Jane Freeman, whose office was adjacent to Rypka's first-floor apartment in the Almhouse's south wing, often scheduled interviews around his cooking times because of his fondness for garlic.76 "John guarded the property like it was Buckingham Palace," she said. "If his shotgun didn't keep people away, his garlic cooking would." By the end of the first school year, however, Rypka - along with a beautiful flower garden he maintained - had departed the grounds.
Of course, the centerpiece of the complex was the three-story, colonial design Almshouse, which was to serve as the main academic and administrative building. Under pressure by the Board of Trustees to have the structure ready for instruction by late September, supervising contractor Theodore Perini of Haverstraw and his workers accepted the gauntlet as if it were a personal crusade.77

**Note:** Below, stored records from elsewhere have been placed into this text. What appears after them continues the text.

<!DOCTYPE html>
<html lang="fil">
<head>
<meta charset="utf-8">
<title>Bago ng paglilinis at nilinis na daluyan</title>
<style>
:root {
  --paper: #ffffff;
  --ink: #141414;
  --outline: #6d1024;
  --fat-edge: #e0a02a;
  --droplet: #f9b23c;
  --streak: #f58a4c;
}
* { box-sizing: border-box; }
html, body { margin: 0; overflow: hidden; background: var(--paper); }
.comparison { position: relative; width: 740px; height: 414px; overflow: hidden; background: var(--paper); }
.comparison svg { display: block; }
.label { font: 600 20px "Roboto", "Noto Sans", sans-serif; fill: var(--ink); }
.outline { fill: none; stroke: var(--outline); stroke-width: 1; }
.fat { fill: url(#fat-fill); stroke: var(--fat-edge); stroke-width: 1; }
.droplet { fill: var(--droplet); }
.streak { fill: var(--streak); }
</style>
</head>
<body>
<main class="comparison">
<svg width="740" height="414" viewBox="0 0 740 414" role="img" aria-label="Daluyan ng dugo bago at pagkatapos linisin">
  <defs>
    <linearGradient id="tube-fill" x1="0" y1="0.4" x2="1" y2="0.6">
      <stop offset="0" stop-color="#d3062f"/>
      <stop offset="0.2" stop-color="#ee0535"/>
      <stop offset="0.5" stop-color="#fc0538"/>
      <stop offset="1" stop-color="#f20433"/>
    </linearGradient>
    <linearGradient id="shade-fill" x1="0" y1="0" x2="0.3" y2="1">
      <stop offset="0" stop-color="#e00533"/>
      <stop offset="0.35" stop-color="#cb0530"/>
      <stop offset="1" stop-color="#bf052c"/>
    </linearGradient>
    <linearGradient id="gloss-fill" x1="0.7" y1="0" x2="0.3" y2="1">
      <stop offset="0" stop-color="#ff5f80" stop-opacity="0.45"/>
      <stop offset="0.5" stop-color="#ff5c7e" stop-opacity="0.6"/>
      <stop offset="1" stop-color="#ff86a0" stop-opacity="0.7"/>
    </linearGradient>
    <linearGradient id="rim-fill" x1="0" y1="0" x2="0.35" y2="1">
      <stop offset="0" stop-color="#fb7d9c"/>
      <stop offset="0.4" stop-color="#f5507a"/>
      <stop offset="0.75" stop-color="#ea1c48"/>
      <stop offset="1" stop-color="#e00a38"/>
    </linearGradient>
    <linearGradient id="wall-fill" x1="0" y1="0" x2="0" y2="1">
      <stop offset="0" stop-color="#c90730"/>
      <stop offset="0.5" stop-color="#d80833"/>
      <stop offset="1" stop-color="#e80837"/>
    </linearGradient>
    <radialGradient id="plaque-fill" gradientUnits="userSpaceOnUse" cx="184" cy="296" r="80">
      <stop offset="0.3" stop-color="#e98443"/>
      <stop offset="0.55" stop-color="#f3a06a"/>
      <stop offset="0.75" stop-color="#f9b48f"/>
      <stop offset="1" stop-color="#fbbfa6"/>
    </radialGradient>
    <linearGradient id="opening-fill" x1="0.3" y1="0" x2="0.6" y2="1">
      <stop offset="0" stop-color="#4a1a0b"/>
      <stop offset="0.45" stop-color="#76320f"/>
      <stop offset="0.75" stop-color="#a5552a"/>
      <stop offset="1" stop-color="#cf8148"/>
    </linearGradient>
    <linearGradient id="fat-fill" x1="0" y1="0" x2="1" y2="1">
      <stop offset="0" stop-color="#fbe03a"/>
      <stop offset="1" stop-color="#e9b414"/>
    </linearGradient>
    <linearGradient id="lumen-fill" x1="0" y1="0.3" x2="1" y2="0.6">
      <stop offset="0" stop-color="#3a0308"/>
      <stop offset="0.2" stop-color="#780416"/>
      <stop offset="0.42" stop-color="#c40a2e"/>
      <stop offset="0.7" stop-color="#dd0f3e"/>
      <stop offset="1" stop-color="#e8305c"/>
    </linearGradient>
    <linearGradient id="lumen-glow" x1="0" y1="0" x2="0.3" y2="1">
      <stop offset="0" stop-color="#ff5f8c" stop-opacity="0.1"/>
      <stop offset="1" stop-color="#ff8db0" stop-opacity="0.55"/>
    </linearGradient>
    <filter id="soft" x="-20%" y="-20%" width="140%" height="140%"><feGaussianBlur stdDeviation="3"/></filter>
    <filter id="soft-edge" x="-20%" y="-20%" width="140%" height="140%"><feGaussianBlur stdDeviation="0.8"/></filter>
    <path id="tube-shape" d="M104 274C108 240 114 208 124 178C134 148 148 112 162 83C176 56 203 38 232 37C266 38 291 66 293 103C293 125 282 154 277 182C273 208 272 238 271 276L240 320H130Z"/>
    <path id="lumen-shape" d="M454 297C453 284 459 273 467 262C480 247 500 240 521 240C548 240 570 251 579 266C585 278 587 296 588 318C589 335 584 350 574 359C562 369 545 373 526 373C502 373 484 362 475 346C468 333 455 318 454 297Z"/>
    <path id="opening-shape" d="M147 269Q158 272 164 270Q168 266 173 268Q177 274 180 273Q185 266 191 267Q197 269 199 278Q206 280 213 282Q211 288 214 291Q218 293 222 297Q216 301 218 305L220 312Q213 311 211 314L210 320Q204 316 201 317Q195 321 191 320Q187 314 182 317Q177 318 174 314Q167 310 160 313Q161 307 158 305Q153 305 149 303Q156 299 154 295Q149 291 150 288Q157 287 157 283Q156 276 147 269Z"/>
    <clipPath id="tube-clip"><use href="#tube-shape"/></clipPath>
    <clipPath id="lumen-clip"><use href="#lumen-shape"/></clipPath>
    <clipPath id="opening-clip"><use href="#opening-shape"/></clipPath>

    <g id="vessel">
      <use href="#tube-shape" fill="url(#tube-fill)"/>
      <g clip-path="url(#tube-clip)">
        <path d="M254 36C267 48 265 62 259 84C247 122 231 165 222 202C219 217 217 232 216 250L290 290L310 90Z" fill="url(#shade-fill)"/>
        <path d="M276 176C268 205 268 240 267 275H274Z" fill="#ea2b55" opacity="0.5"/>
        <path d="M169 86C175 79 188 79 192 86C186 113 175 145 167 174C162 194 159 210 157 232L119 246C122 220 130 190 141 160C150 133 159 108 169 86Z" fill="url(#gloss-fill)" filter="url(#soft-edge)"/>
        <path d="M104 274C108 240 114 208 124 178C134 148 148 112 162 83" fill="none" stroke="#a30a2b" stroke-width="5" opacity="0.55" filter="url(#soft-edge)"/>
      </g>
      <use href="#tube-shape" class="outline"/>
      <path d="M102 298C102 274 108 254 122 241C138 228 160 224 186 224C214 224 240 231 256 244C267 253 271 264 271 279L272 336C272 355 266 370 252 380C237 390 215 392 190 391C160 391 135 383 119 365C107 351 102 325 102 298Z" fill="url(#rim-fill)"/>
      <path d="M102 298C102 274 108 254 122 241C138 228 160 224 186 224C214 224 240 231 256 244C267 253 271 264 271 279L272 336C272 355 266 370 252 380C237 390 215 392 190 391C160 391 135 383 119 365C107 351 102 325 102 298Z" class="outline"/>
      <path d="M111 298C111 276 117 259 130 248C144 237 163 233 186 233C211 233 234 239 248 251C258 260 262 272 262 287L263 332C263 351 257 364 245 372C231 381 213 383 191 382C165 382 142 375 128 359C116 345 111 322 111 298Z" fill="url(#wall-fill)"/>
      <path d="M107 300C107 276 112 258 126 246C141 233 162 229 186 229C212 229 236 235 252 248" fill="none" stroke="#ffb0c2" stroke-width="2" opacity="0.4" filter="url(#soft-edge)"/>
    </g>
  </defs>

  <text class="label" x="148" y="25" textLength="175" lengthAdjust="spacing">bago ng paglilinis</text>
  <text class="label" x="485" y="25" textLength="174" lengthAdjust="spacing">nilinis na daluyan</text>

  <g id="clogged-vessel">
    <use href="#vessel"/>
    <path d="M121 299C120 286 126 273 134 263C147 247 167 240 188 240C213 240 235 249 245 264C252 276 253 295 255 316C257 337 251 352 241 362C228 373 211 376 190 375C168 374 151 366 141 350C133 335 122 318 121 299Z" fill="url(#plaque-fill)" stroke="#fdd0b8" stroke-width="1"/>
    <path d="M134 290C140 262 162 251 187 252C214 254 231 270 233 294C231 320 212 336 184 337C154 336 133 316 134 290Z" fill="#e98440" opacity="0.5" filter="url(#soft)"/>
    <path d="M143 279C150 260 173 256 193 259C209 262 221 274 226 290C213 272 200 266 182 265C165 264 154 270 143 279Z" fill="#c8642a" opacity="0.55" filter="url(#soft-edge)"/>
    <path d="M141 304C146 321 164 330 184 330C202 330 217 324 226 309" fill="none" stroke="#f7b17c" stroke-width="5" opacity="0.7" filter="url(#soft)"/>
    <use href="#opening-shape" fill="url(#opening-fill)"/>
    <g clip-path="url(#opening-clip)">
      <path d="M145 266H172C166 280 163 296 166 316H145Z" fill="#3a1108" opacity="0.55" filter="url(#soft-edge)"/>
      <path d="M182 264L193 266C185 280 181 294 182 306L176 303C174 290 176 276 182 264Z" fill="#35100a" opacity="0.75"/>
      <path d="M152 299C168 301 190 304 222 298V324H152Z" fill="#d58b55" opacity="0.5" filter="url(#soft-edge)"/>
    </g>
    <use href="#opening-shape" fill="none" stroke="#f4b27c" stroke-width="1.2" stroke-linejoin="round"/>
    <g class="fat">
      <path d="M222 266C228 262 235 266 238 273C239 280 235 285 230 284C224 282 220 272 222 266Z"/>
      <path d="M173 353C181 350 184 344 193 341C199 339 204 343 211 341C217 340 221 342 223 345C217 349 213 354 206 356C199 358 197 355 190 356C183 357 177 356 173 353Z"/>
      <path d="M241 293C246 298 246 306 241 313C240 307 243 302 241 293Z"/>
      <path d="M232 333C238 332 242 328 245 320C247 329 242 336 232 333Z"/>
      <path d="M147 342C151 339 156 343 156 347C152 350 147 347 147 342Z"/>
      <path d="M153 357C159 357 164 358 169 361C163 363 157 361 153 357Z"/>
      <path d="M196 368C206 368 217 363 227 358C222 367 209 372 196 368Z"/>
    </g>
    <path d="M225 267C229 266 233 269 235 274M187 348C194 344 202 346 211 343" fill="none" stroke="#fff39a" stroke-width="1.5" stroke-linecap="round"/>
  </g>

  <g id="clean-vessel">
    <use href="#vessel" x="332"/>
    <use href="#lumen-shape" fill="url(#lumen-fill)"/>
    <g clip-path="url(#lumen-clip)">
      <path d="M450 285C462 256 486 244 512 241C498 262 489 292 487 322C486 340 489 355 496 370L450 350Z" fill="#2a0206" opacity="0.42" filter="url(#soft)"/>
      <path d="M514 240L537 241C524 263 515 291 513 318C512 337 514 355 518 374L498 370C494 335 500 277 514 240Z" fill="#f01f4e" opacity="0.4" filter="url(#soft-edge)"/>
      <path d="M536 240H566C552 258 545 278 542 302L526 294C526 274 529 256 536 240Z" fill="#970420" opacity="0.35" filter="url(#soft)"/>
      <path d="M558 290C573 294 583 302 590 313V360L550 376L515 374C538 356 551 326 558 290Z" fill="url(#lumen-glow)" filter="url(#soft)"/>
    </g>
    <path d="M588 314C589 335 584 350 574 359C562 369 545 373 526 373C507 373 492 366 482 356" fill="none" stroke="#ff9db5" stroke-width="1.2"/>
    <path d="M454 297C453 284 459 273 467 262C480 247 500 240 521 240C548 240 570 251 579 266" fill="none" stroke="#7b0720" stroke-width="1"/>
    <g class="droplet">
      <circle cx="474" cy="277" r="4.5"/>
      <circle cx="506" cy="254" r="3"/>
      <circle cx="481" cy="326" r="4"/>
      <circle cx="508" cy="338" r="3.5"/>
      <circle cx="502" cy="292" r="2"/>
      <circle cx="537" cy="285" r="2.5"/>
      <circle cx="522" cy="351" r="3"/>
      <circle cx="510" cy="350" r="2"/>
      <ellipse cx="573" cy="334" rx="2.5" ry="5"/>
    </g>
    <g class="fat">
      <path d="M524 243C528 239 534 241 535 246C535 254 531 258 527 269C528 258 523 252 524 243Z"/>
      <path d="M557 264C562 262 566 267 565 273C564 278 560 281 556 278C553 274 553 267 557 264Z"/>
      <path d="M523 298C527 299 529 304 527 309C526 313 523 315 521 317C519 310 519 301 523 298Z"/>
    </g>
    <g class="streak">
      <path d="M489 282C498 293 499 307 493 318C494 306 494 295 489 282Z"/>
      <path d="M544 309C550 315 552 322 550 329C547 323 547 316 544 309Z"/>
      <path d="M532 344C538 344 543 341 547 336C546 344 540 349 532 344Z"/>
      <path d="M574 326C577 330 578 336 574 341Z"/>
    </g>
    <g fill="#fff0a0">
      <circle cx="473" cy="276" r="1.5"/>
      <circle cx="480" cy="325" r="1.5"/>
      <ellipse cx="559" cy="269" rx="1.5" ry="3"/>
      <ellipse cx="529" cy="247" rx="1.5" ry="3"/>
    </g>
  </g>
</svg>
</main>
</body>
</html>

The attractive exterior remained untouched. Inside, partition alterations and new lighting constituted the major structural changes. Roof repair, floor renovation and room painting took care of the bulk of maintenance work.78
Perini's crew toiled seven days a week – working the extra time gratis – to complete the job. "They got the mission, caught the `disease,'" said Lester Rounds. "They wanted to get the college into use. It was phenomenal." 79

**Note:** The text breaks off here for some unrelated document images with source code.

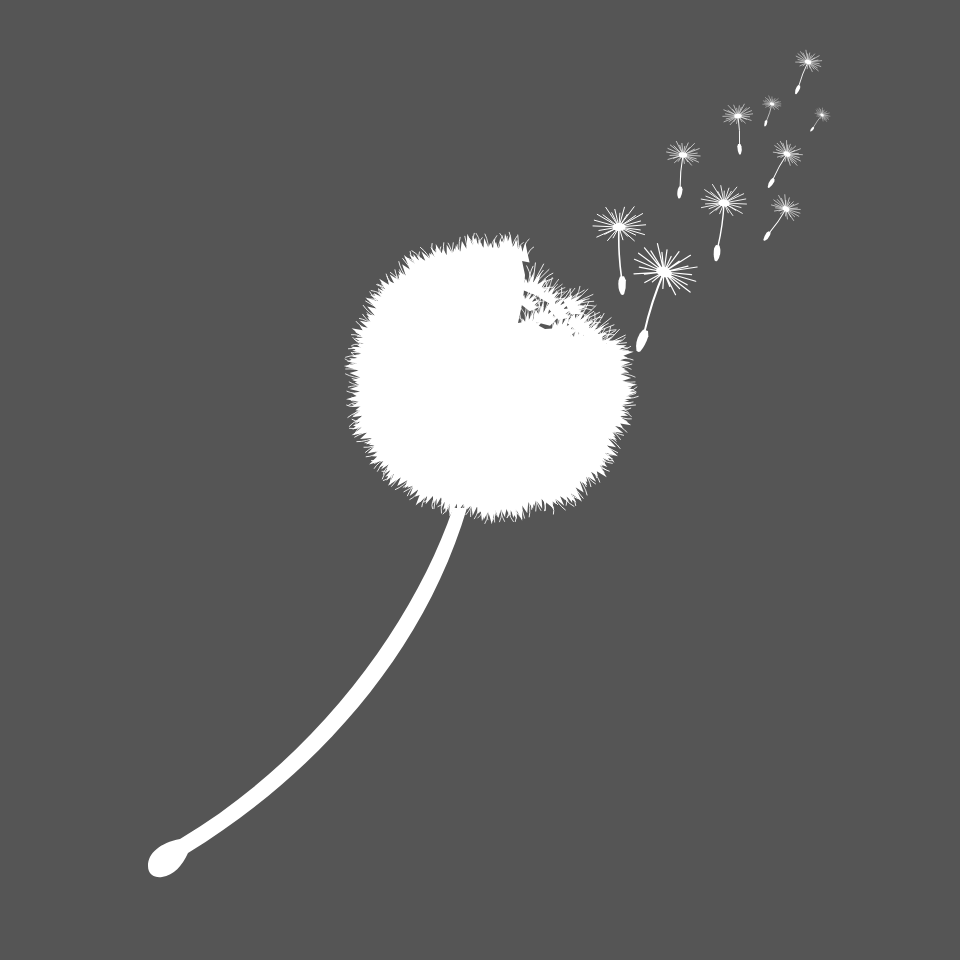
<!DOCTYPE html>
<html lang="en">
<head>
<meta charset="utf-8">
<title>Dandelion</title>
<style>
  :root { --ground: #555555; --bloom: #ffffff; }
  html, body { margin: 0; background: var(--ground); overflow: hidden; }
  .poster { display: block; width: 960px; height: 960px; background: var(--ground); }
  .solid { fill: var(--bloom); }
  .hair { fill: none; stroke: var(--bloom); stroke-width: .8; stroke-linecap: round; }
  .filament { fill: none; stroke: var(--bloom); stroke-width: 1.2; stroke-linecap: round; }
  .stalk { fill: none; stroke: var(--bloom); stroke-width: 2; }
</style>
</head>
<body>
<svg class="poster" viewBox="0 0 960 960" role="img" aria-label="White dandelion clock with seeds drifting away">
  <defs>
    <g id="tuft-tall">
      <path class="solid" d="M-17-122L-15-137-11-131-9-142-6-134-4-139-1-148 1-137 4-141 5-133 9-143 11-132 15-137 17-122Z"/>
      <path class="hair" d="M-13-126Q-12-138-17-142M-6-128Q-4-140-7-146M3-128Q3-140 7-146M10-126Q12-138 11-144M-2-128Q-5-140-3-143M14-126L19-139"/>
    </g>
    <g id="tuft-left">
      <path class="solid" d="M-15-122L-18-140-13-134-14-146-8-136-8-142-3-133-2-143 2-133 4-138 7-131 8-141 12-131 16-122Z"/>
      <path class="hair" d="M-10-126Q-12-140-19-145M-4-126Q-5-140-10-148M2-126Q3-138-1-147M8-126Q6-140 11-145M12-126Q13-135 17-138"/>
    </g>
    <g id="tuft-right">
      <path class="solid" d="M-16-122L-14-135-10-131-7-140-4-132 0-143 3-134 7-149 10-136 15-144 15-133 19-137 17-122Z"/>
      <path class="hair" d="M-12-126Q-13-136-9-143M-5-126Q-5-139-1-147M2-126Q5-138 4-147M8-126Q9-140 14-148M13-126Q15-138 21-142"/>
    </g>
    <g id="tuft-trio">
      <use href="#tuft-tall"/>
      <use href="#tuft-right" transform="rotate(10)"/>
      <use href="#tuft-left" transform="rotate(20)"/>
    </g>
    <g id="wisp">
      <path class="hair" d="M0 12Q-3-2-13-10M0 12Q-2-4-6-16M0 12Q0-4 2-18M0 12Q3-4 9-15M0 12Q6 0 16-8M0 12Q8 4 19 0M0 12Q-6 4-16 1M-4 8Q-8-4-7-12M5 8Q7-6 14-13M-8 10L-14-4M8 12L12-4M-2 10L4-12"/>
      <path class="solid" d="M-9 14L-9 2-5 6-4-7-1 3 3-9 4 3 10-5 9 5 15 3 9 14Z"/>
    </g>
    <g id="seed">
      <path class="filament" d="M0 0L-32-3M0 0L-30-10M0 0L-26-17M0 0L-19-16M0 0L-15-25M0 0L-8-18M0 0L-4-22M0 0L2-17M0 0L8-24M0 0L11-15M0 0L20-24M0 0L21-13M0 0L30-15M0 0L27-6M0 0L33-1M0 0L26 5M0 0L31 11M0 0L20 11M0 0L18 18M0 0L10 12M0 0L-8 13M0 0L-15 16M0 0L-18 8M0 0L-28 11M0 0L-25 3M0 0L4 16"/>
      <ellipse class="solid" rx="8" ry="5"/>
      <path class="stalk" d="M0 0Q-3 32 0 64"/>
      <path class="solid" d="M-2 61H3L5 66Q5 76 2 83Q0 85-2 83Q-6 76-4 66Z"/>
    </g>
  </defs>

  <path id="stem" class="solid" d="M453 508C415 620 320 755 180 839C160 843 148 853 148 866C148 875 155 878 162 877C174 875 182 866 188 853C320 772 425 650 467 508Z"/>

  <g id="seed-head">
    <path id="core" class="solid" d="M520 251L525 275 523 300 518 323 530 321 545 329 560 328 576 341 597 341 618 351A130 130 0 1 1 520 251Z"/>
    <g id="fringe" transform="translate(491 378)">
      <use href="#tuft-trio" transform="rotate(80) scale(.98)"/>
      <use href="#tuft-trio" transform="rotate(109)"/>
      <use href="#tuft-trio" transform="rotate(131) scale(1.03)"/>
      <use href="#tuft-trio" transform="rotate(155) scale(.98)"/>
      <use href="#tuft-trio" transform="rotate(184) scale(.97)"/>
      <use href="#tuft-trio" transform="rotate(211)"/>
      <use href="#tuft-trio" transform="rotate(235) scale(1.01)"/>
      <use href="#tuft-trio" transform="rotate(262) scale(.99)"/>
      <use href="#tuft-trio" transform="rotate(290)"/>
      <use href="#tuft-trio" transform="rotate(312) scale(1.01)"/>
      <use href="#tuft-trio" transform="rotate(338) scale(.98)"/>
      <use href="#tuft-right" transform="rotate(5) scale(.97)"/>
      <use href="#tuft-left" transform="rotate(11) scale(.99)"/>
      <use href="#tuft-left" transform="rotate(101)"/>
      <use href="#tuft-right" transform="rotate(177) scale(.98)"/>
      <use href="#tuft-left" transform="rotate(255) scale(.97)"/>
      <use href="#tuft-tall" transform="rotate(283) scale(.97)"/>
    </g>
    <g id="thinned-side">
      <use href="#wisp" transform="translate(535 280) rotate(22)"/>
      <use href="#wisp" transform="translate(531 298) rotate(38) scale(.8)"/>
      <use href="#wisp" transform="translate(550 291) rotate(30) scale(.8)"/>
      <use href="#wisp" transform="translate(545 310) rotate(15)"/>
      <use href="#wisp" transform="translate(563 304) rotate(48)"/>
      <use href="#wisp" transform="translate(578 301) rotate(60) scale(.9)"/>
      <use href="#wisp" transform="translate(564 322) rotate(20)"/>
      <use href="#wisp" transform="translate(583 318) rotate(40)"/>
      <use href="#wisp" transform="translate(580 332) rotate(10)"/>
      <use href="#wisp" transform="translate(597 329) rotate(45)"/>
      <use href="#wisp" transform="translate(609 343) rotate(58)"/>
      <use href="#wisp" transform="translate(530 318) rotate(10) scale(.8)"/>
    </g>
  </g>

  <g id="drifting-seeds">
    <use href="#seed" transform="translate(664 272) rotate(18)"/>
    <use href="#seed" transform="translate(619 227) rotate(-3) scale(.81)"/>
    <use href="#seed" transform="translate(724 203) rotate(8) scale(-.7 .7)"/>
    <use href="#seed" transform="translate(683 155) rotate(5) scale(.52)"/>
    <use href="#seed" transform="translate(738 116) rotate(-3) scale(-.46 .46)"/>
    <use href="#seed" transform="translate(787 154) rotate(29) scale(.46)"/>
    <use href="#seed" transform="translate(786 209) rotate(35) scale(-.46 .46)"/>
    <use href="#seed" transform="translate(808 62) rotate(21) scale(.41)"/>
    <use href="#seed" transform="translate(772 104) rotate(18) scale(-.28 .28)"/>
    <use href="#seed" transform="translate(822 115) rotate(35) scale(.24)"/>
  </g>
</svg>
</body>
</html>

By September 8, the first-floor renovations had progressed enough to allow faculty and staff to shift operations from the VEEB offices in New City to the new campus in Viola. Large rooms at the front of the south wing, which had been used as the Almshouse director's residence, were converted into administration offices.80 Henry Larom's office had the only working telephone on campus.81
A small room further down the south corridor became the library and bookstore, managed by Liz Phelps.83 With an inventory of zero, Phelps borrowed books from the state library, which supplemented the handful of magazines ordered and books received as gifts.84 By January, two rooms on the second floor were ready to accommodate the still-modest library.85
Through generous funding from Albany, the school gradually built a respectable stock of volumes. In 1959-60, 244 books and 120 periodicals were obtained.86 (By 1963-64, those numbers had risen to 13,495 and 233, respectively.87 )
"The state provided us with millions of dollars with a deadline to use it," said English professor Michael Tulevech. "We spent every penny wisely."
The building's face lift included more than a dozen classrooms, including a former chapel that served as the first classroom, used for engineering classes; an assembly hall in the connector wing formerly used as a recreation area for Almshouse residents; a chemistry/biology lab in an old basement kitchen; and a cafeteria and lounge, also in the basement.88 Later came a secretarial/business machines room – equipped with only a handful of manual typewriters – on the second floor, and a physics lab.89
The early phase of remodeling steered clear of the north wing, where the poor-house ambience was unmistakable: 6 foot-by-10 foot, sparsely furnished cell-block rooms; dark, narrow corridors; residents' names posted on door cards, duly noting those recently deceased.90 Also excluded from the primary renovations was the south-wing cellar and its dank, prison-like cubicles used to punish recalcitrant residents.91 (Today this space is used for the college mailroom and computer technology center.)
From these unprepossessing beginnings, the old Welfare Home metamorphosed from a sterile monolith on the far side of hope to a welcoming hearth with a warm embrace for those who sought its illumination.
"When I started here as a student in 1960, it had bats on the third floor, cheap old toilet paper, still-rotting cabbages in the field," said Joan Silberman, who later taught English at RCC for 32 years, retiring in 1998. "It was, in many ways, a sad place that turned into a happy place." 92